[Document images with source code]

--------

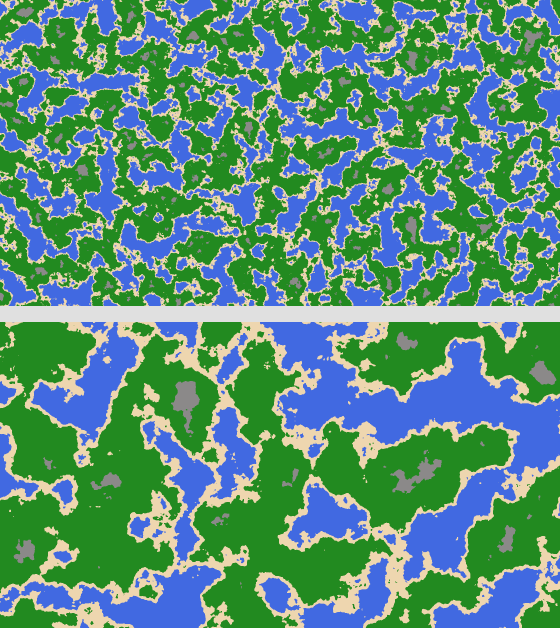
Top, the full canvas; bottom, a detail of the centre.
Give the GLSL for this texture, as a Shadertoy shader.

```glsl
// Top-down terrain map: lakes with sandy shores, forest and rocky peaks.
// A fractal sum of gradient noise gives a height, which is cut into flat
// colour bands; each pixel averages a small grid of samples for clean edges.

const vec3 WATER  = vec3(0.255, 0.412, 0.882);
const vec3 SAND   = vec3(0.933, 0.839, 0.686);
const vec3 FOREST = vec3(0.133, 0.540, 0.125);
const vec3 ROCK   = vec3(0.545, 0.537, 0.537);

const float WATER_LEVEL = -0.135;  // heights where each band ends
const float SAND_LEVEL  =  0.005;
const float ROCK_LEVEL  =  0.510;

const float CELLS_PER_HEIGHT = 13.0;  // coarsest noise cells up the canvas
const int   OCTAVES = 6;
const float GAIN = 0.53;
const float LACUNARITY = 2.0;
const int   SAMPLES = 3;  // antialiasing grid side

const float TAU = 6.2831853;

// Integer hash of a lattice point, mapped to a unit gradient
vec2 gradient(ivec2 cell) {
    uvec2 q = uvec2(cell + 4096);
    uint h = q.x * 1597334673u ^ q.y * 3812015801u;
    h = (h ^ (h >> 16)) * 2146121005u;
    h = (h ^ (h >> 15)) * 2221713035u;
    h ^= h >> 16;
    float angle = TAU * float(h & 65535u) / 65536.0;
    return vec2(cos(angle), sin(angle));
}

// Gradient noise with a quintic fade
float gradientNoise(vec2 p) {
    vec2 base = floor(p);
    vec2 f = p - base;
    ivec2 c = ivec2(base);
    vec2 fade = f * f * f * (f * (f * 6.0 - 15.0) + 10.0);
    float a = dot(gradient(c), f);
    float b = dot(gradient(c + ivec2(1, 0)), f - vec2(1.0, 0.0));
    float d = dot(gradient(c + ivec2(0, 1)), f - vec2(0.0, 1.0));
    float e = dot(gradient(c + ivec2(1, 1)), f - vec2(1.0, 1.0));
    return mix(mix(a, b, fade.x), mix(d, e, fade.x), fade.y);
}

// Fractal height; the offset keeps octave lattices from lining up
float terrainHeight(vec2 p) {
    float height = 0.0;
    float amplitude = 1.0;
    for (int i = 0; i < OCTAVES; i++) {
        height += amplitude * gradientNoise(p);
        p = p * LACUNARITY + vec2(17.37, 9.71);
        amplitude *= GAIN;
    }
    return height;
}

vec3 terrainColor(float height) {
    if (height < WATER_LEVEL) return WATER;
    if (height < SAND_LEVEL) return SAND;
    if (height < ROCK_LEVEL) return FOREST;
    return ROCK;
}

void mainImage(out vec4 fragColor, in vec2 fragCoord) {
    vec3 color = vec3(0.0);
    for (int y = 0; y < SAMPLES; y++) {
        for (int x = 0; x < SAMPLES; x++) {
            vec2 offset = (vec2(x, y) + 0.5) / float(SAMPLES) - 0.5;
            vec2 p = (fragCoord + offset) / iResolution.y;
            color += terrainColor(terrainHeight(p * CELLS_PER_HEIGHT));
        }
    }
    fragColor = vec4(color / float(SAMPLES * SAMPLES), 1.0);
}
```
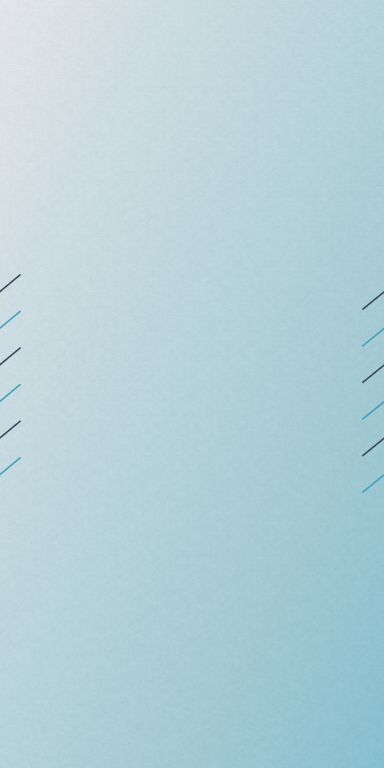
Give the GLSL for this background, as a Shadertoy shader.

```glsl
// Pale blue diagonal gradient with fine grain and slanted dashes on both side edges.

const vec3 MIST   = vec3(0.890, 0.895, 0.910);
const vec3 HAZE   = vec3(0.790, 0.858, 0.882);
const vec3 SKY    = vec3(0.712, 0.825, 0.852);
const vec3 LAGOON = vec3(0.632, 0.784, 0.820);
const vec3 WATER  = vec3(0.530, 0.750, 0.815);
const vec3 NAVY   = vec3(0.200, 0.255, 0.350);
const vec3 TEAL   = vec3(0.240, 0.620, 0.730);

const int   DASH_COUNT = 6;
const float DASH_STEP  = 0.0953;
const float DASH_WIDTH = 0.0042;

float hash(vec2 p) {
    return fract(sin(dot(p, vec2(127.1, 311.7))) * 43758.5453);
}

// Smooth value noise in 0..1
float valueNoise(vec2 p) {
    vec2 cell = floor(p);
    vec2 f = fract(p);
    f = f * f * (3.0 - 2.0 * f);
    float low  = mix(hash(cell), hash(cell + vec2(1.0, 0.0)), f.x);
    float high = mix(hash(cell + vec2(0.0, 1.0)), hash(cell + vec2(1.0)), f.x);
    return mix(low, high, f.y);
}

float segmentDistance(vec2 p, vec2 a, vec2 b) {
    vec2 ap = p - a;
    vec2 ab = b - a;
    return length(ap - ab * clamp(dot(ap, ab) / dot(ab, ab), 0.0, 1.0));
}

// Five evenly spaced colour stops
vec3 gradient(float t) {
    float s = clamp(t, 0.0, 1.0) * 4.0;
    vec3 color = mix(MIST, HAZE, clamp(s, 0.0, 1.0));
    color = mix(color, SKY, clamp(s - 1.0, 0.0, 1.0));
    color = mix(color, LAGOON, clamp(s - 2.0, 0.0, 1.0));
    return mix(color, WATER, clamp(s - 3.0, 0.0, 1.0));
}

// Column of parallel dashes in alternating colours, going down from a-b
vec3 drawDashes(vec3 color, vec2 p, vec2 a, vec2 b, float pixel) {
    for (int i = 0; i < DASH_COUNT; i++) {
        vec2 q = p + vec2(0.0, float(i) * DASH_STEP);
        float edge = segmentDistance(q, a, b) - 0.5 * DASH_WIDTH;
        float cover = clamp(0.5 - edge / pixel, 0.0, 1.0);
        color = mix(color, i % 2 == 0 ? NAVY : TEAL, cover * 0.95);
    }
    return color;
}

void mainImage(out vec4 fragColor, in vec2 fragCoord) {
    vec2 uv = fragCoord / iResolution.xy;
    vec2 p = fragCoord / iResolution.x;
    float pixel = 1.0 / iResolution.x;

    // Diagonal gradient from upper left to lower right
    vec3 color = gradient(0.5 * (uv.x + 1.0 - uv.y));

    // Fine and soft grain
    float grain = 0.6 * valueNoise(p * 256.0) + 0.4 * valueNoise(p * 110.0 + 17.0);
    color += (grain - 0.5) * 0.035;

    // Dashes running off the left and right edges
    color = drawDashes(color, p, vec2(-0.030, 1.216), vec2(0.052, 1.284), pixel);
    color = drawDashes(color, p, vec2(0.945, 1.195), vec2(1.030, 1.264), pixel);

    fragColor = vec4(color, 1.0);
}
```
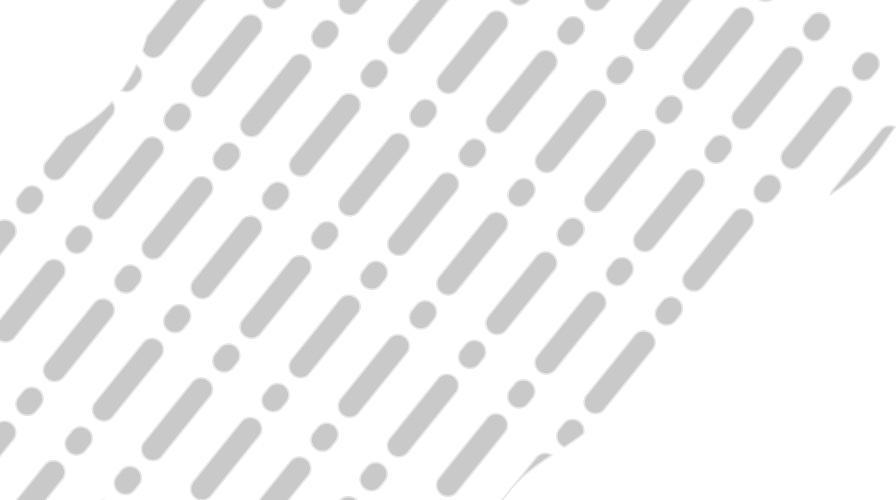
A Shadertoy shader for this pattern:

```glsl
// Slanted columns of alternating long dashes and short dots in grey on white.
// A rotated rectangular lattice repeats two capsule distances; the sheet of
// marks is trimmed by a bowed left edge, a wavy right edge and a flat end.

#define CANVAS_HEIGHT 7.93             // canvas height, in column spacings
#define LATTICE_ORIGIN vec2(2.033, 5.102)
#define SLANT 0.893                    // direction of the dashes, radians
#define PERIOD 2.491                   // dash to dash along a column
#define DASH_HALF 0.61
#define DOT_HALF 0.055
#define STROKE_RADIUS 0.166
#define RIM_WIDTH 0.027
#define SHEET_END 9.05
#define INK vec3(0.79)
#define RIM vec3(0.90)
#define PAPER vec3(1.0)

// Distance to a round-ended stroke lying along y.
float capsule(vec2 p, float halfLength) {
    p.y -= clamp(p.y, -halfLength, halfLength);
    return length(p) - STROKE_RADIUS;
}

// Offset from the nearest lattice line along one axis.
float centredRepeat(float x, float period) {
    return (fract(x / period + 0.5) - 0.5) * period;
}

// One dash per cell, with a dot half a period further along.
float dashesAndDots(vec2 p) {
    float across = centredRepeat(p.x, 1.0);
    float dash = capsule(vec2(across, centredRepeat(p.y, PERIOD)), DASH_HALF);
    float dotMark = capsule(vec2(across, centredRepeat(p.y - 0.5 * PERIOD, PERIOD)), DOT_HALF);
    return min(dash, dotMark);
}

// Negative inside the trimmed sheet.
float sheetEdge(vec2 p) {
    float bow = p.y - 0.924;
    float left = -0.942 - 0.2165 * bow * bow;
    float right = 7.89 + 0.133 * p.y + 0.0924 * cos(2.194 * (p.y - 1.626));
    return max(max(left - p.x, p.x - right), p.y - SHEET_END);
}

float coverage(float d, float pixel) {
    return 1.0 - smoothstep(-0.5 * pixel, 0.5 * pixel, d);
}

void mainImage(out vec4 fragColor, in vec2 fragCoord) {
    float pixel = CANVAS_HEIGHT / iResolution.y;
    vec2 p = fragCoord * pixel - LATTICE_ORIGIN;

    // x runs across the columns, y runs along them
    vec2 along = vec2(cos(SLANT), sin(SLANT));
    vec2 q = vec2(dot(p, vec2(along.y, -along.x)), dot(p, along));

    float d = max(dashesAndDots(q), sheetEdge(q));

    // Pale rim under the solid stroke
    vec3 colour = mix(PAPER, RIM, coverage(d - RIM_WIDTH, pixel));
    colour = mix(colour, INK, coverage(d, pixel));
    fragColor = vec4(colour, 1.0);
}
```
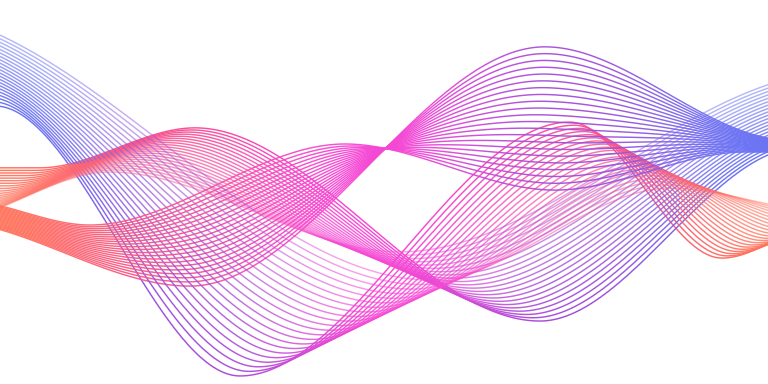
Reproduce this background procedurally as a WebGL 1 fragment shader.

```glsl
precision highp float;
// Three ribbons of fine lines weave across a white ground.
// Each line is a chain of smooth steps between crests and troughs; a ribbon
// blends one edge line into the other, coloured by a horizontal ramp.

uniform vec2 u_resolution;

const int LINES = 22;
const vec2 CANVAS = vec2(200.0, 100.0);
const float HALF_WIDTH = 0.19;

const vec3 ORANGE = vec3(1.00, 0.45, 0.36);
const vec3 ROSE = vec3(0.97, 0.32, 0.55);
const vec3 MAGENTA = vec3(0.96, 0.28, 0.83);
const vec3 VIOLET = vec3(0.64, 0.30, 0.85);
const vec3 BLUE = vec3(0.42, 0.45, 0.95);

// Colour along a ribbon, s from 0 (warm end) to 1 (cool end)
vec3 ramp(float s) {
  vec3 c = mix(ORANGE, ROSE, smoothstep(0.0, 0.22, s));
  c = mix(c, MAGENTA, smoothstep(0.18, 0.46, s));
  c = mix(c, VIOLET, smoothstep(0.50, 0.74, s));
  return mix(c, BLUE, smoothstep(0.74, 0.97, s));
}

// Smooth rise from point a to point b: (height gained, slope)
vec2 rise(float x, vec2 a, vec2 b) {
  vec2 span = b - a;
  float u = clamp((x - a.x) / span.x, 0.0, 1.0);
  return span.y * vec2(u * u * (3.0 - 2.0 * u), 6.0 * u * (1.0 - u) / span.x);
}

// Height and slope at x of a wave through five turning points
vec2 wave(float x, vec2 a, vec2 b, vec2 c, vec2 d, vec2 e) {
  return vec2(a.y, 0.0) + rise(x, a, b) + rise(x, b, c)
       + rise(x, c, d) + rise(x, d, e);
}

// Smooth coverage of a line, with distance corrected by its slope
float stroke(vec2 p, vec2 line, float pixel) {
  float dist = abs(p.y - line.x) / sqrt(1.0 + line.y * line.y);
  return clamp((HALF_WIDTH - dist) / pixel + 0.5, 0.0, 1.0);
}

// Ribbon falling from the upper left, turning points slide with t
vec2 fallingLine(float x, float t) {
  return wave(x,
    mix(vec2(-1.3, 72.4), vec2(-26.0, 97.4), t),
    mix(vec2(62.5, 2.1), vec2(112.0, 27.1), t),
    mix(vec2(148.4, 68.2), vec2(174.5, 51.0), t),
    mix(vec2(188.0, 32.8), vec2(216.0, 44.8), t),
    mix(vec2(224.0, 48.0), vec2(250.0, 53.0), t));
}

// Ribbon that crests at the left and dips at the right
vec2 dippingLine(float x, float t) {
  return wave(x,
    mix(vec2(10.4, 56.3), vec2(-15.6, 42.2), t),
    mix(vec2(50.8, 66.7), vec2(28.6, 55.2), t),
    mix(vec2(140.6, 16.4), vec2(104.2, 34.4), t),
    mix(vec2(208.3, 61.5), vec2(218.8, 81.3), t),
    mix(vec2(240.0, 60.0), vec2(250.0, 80.0), t));
}

// Edges of the ribbon that dips at the left and crests at the right
vec2 steepEdge(float x) {
  return wave(x, vec2(-15.6, 42.7), vec2(49.5, 25.5), vec2(141.9, 87.8),
              vec2(205.7, 63.5), vec2(240.0, 66.0));
}

vec2 gentleEdge(float x) {
  return wave(x, vec2(-10.4, 47.9), vec2(23.4, 41.4), vec2(89.8, 62.5),
              vec2(144.5, 50.5), vec2(194.0, 60.4));
}

void main() {
  vec2 p = gl_FragCoord.xy / u_resolution * CANVAS;
  float pixel = CANVAS.y / u_resolution.y;
  float s = p.x / CANVAS.x;
  vec3 warmToCool = ramp(s);
  vec3 coolToWarm = ramp(1.0 - s);
  vec2 steep = steepEdge(p.x);
  vec2 gentle = gentleEdge(p.x);
  vec3 color = vec3(1.0);

  // Draw one line of every ribbon per step
  for (int i = 0; i < LINES; i++) {
    float t = float(i) / float(LINES - 1);
    float fade = mix(1.0, 0.5, t);
    float falling = stroke(p, fallingLine(p.x, t), pixel);
    float dipping = stroke(p, dippingLine(p.x, t), pixel);
    float rising = stroke(p, mix(steep, gentle, t), pixel);
    color = mix(color, coolToWarm, falling * fade);
    color = mix(color, warmToCool, dipping * fade);
    color = mix(color, warmToCool, rising * 0.95);
  }

  gl_FragColor = vec4(color, 1.0);
}
```
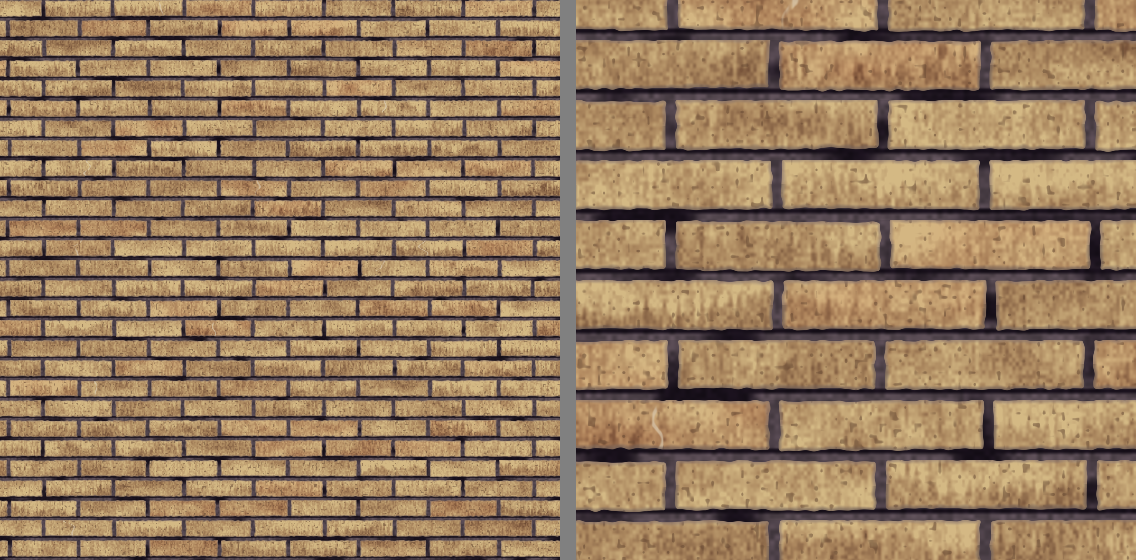
Left: the whole. Right: its middle third, enlarged.
A Shadertoy shader for this texture:

```glsl
// Seamless wall of weathered tan bricks in half-offset courses with dark recessed mortar.
#define COLUMNS 8.0
#define ROWS 28.0
#define JOINT vec2(0.17, 0.165)   // mortar widths, in course heights
#define JITTER 0.12               // wander of the upright joints
#define ROUGHNESS 0.045           // raggedness of brick edges
#define CREAM vec3(0.81, 0.70, 0.50)
#define TAN vec3(0.67, 0.53, 0.37)
#define BROWN vec3(0.47, 0.33, 0.23)
#define RIM vec3(0.54, 0.46, 0.43)
#define MORTAR vec3(0.33, 0.28, 0.31)
#define SHADOW vec3(0.09, 0.06, 0.10)

float hash(vec2 p) {
    vec3 q = fract(p.xyx * 0.1031);
    q += dot(q, q.yzx + 33.33);
    return fract((q.x + q.y) * q.z);
}

// Value noise whose lattice wraps at the canvas edges; freq must be whole.
float noise(vec2 uv, vec2 freq) {
    vec2 p = uv * freq, i = floor(p), f = fract(p);
    f = f * f * (3.0 - 2.0 * f);
    vec2 a = mod(i, freq), b = mod(i + 1.0, freq);
    return mix(mix(hash(a + freq), hash(vec2(b.x, a.y) + freq), f.x),
               mix(hash(vec2(a.x, b.y) + freq), hash(b + freq), f.x), f.y);
}

float roundedBox(vec2 p, vec2 halfSize, float radius) {
    vec2 q = abs(p) - halfSize + radius;
    return length(max(q, 0.0)) + min(max(q.x, q.y), 0.0) - radius;
}

float jointShift(float column, float row) {
    return JITTER * (hash(vec2(mod(column, COLUMNS), row) + 71.0) - 0.5);
}

// Fired clay: banding, blotches, drag streaks, grain, pits and pale cracks.
vec3 brickFace(vec2 uv, vec2 id, vec2 p) {
    float tone = hash(id + 11.0);
    float blotch = noise(uv, vec2(32.0, 64.0));
    float streak = noise(uv, vec2(360.0, 72.0));
    float grain = noise(uv, vec2(500.0, 400.0));
    float ragged = 0.5 * (noise(uv, vec2(40.0, 28.0)) - 0.5)
                 + 0.3 * (streak - 0.5);
    float band = 2.0 * smoothstep(-0.16, 0.16, p.y + ragged) - 1.0;

    float light = 0.70 + 0.30 * (tone - 0.5) + 0.45 * (blotch - 0.5)
                + 0.36 * (streak - 0.5) + 0.48 * (grain - 0.5)
                + band * mix(-0.14, 0.24, hash(id + 23.0));
    vec3 color = mix(BROWN, TAN, clamp(light * 2.0, 0.0, 1.0));
    color = mix(color, CREAM, clamp(light * 2.0 - 1.0, 0.0, 1.15));

    // A few bricks fired slightly pinker
    float redness = smoothstep(0.7, 1.0, hash(id + 37.0)) * (1.2 - blotch);
    color *= mix(vec3(1.0), vec3(1.0, 0.93, 0.92), redness);

    float pits = smoothstep(0.78, 0.95, noise(uv, vec2(340.0, 290.0)));
    color = mix(color, BROWN * 0.8, 0.5 * pits);

    float wobble = 0.7 * (noise(uv, vec2(16.0, 84.0)) - 0.5);
    float offset = 2.0 * (hash(id + 53.0) - 0.5);
    float crack = 1.0 - smoothstep(0.015, 0.06, abs(p.x - offset - wobble));
    crack *= step(0.94, hash(id + 41.0)) * smoothstep(0.3, 0.6, streak);
    return mix(color, vec3(0.86, 0.80, 0.70), 0.65 * crack);
}

// Recessed joint, darkest right under the course above.
vec3 mortarBed(vec2 uv, float height) {
    float bed = 1.0 - smoothstep(0.07, 0.15, height);
    float upright = smoothstep(0.16, 0.22, height);
    float patches = noise(uv, vec2(28.0, 56.0));
    float grain = noise(uv, vec2(320.0));
    float lit = max(bed, 0.9 * upright) * smoothstep(0.05, 0.45, patches);
    return mix(SHADOW, MORTAR, lit) * (0.8 + 0.4 * grain);
}

void mainImage(out vec4 fragColor, in vec2 fragCoord) {
    vec2 uv = fragCoord / iResolution.xy;
    float pixel = ROWS / iResolution.y;

    // Course and brick indices
    float row = floor(uv.y * ROWS);
    float x = uv.x * COLUMNS - 0.125 - 0.5 * mod(row, 2.0);
    float column = floor(x);
    vec2 id = vec2(mod(column, COLUMNS), row);

    // Brick outline, measured in course heights
    float cellWidth = ROWS / COLUMNS;
    vec2 cell = vec2(fract(x) * cellWidth, fract(uv.y * ROWS));
    float left = jointShift(column, row);
    float right = cellWidth + jointShift(column + 1.0, row);
    vec2 size = vec2(right - left, 1.0) - JOINT;
    float tilt = 0.02 * (hash(id + 67.0) - 0.5);
    float lift = 0.04 * (hash(id + 61.0) - 0.5);
    vec2 p = cell - vec2(0.5 * (left + right), 0.5 + 0.5 * JOINT.y + lift);
    p.y += tilt * p.x;
    float edge = roundedBox(p, 0.5 * size - vec2(0.0, 0.01), 0.04);
    edge += ROUGHNESS * (noise(uv, vec2(200.0, 196.0)) - 0.5);

    // Worn rim, darker along the lower arris
    vec3 brick = brickFace(uv, id, p);
    float rim = 1.0 - smoothstep(0.0, 0.08, -edge);
    brick = mix(brick, RIM, 0.65 * rim);
    brick *= 1.0 - 0.15 * rim * step(p.y, 0.0);

    float cover = 1.0 - smoothstep(-0.5 * pixel, 0.5 * pixel, edge);
    vec3 color = mix(mortarBed(uv, cell.y), brick, cover);
    fragColor = vec4(clamp(color, 0.0, 1.0), 1.0);
}
```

--------

**TASK INSTRUCTIONS**
Identify every line above that includes the word "lower", and show those lines.

**WRITTEN RESPONSE**
    // Diagonal gradient from upper left to lower right
    // Worn rim, darker along the lower arris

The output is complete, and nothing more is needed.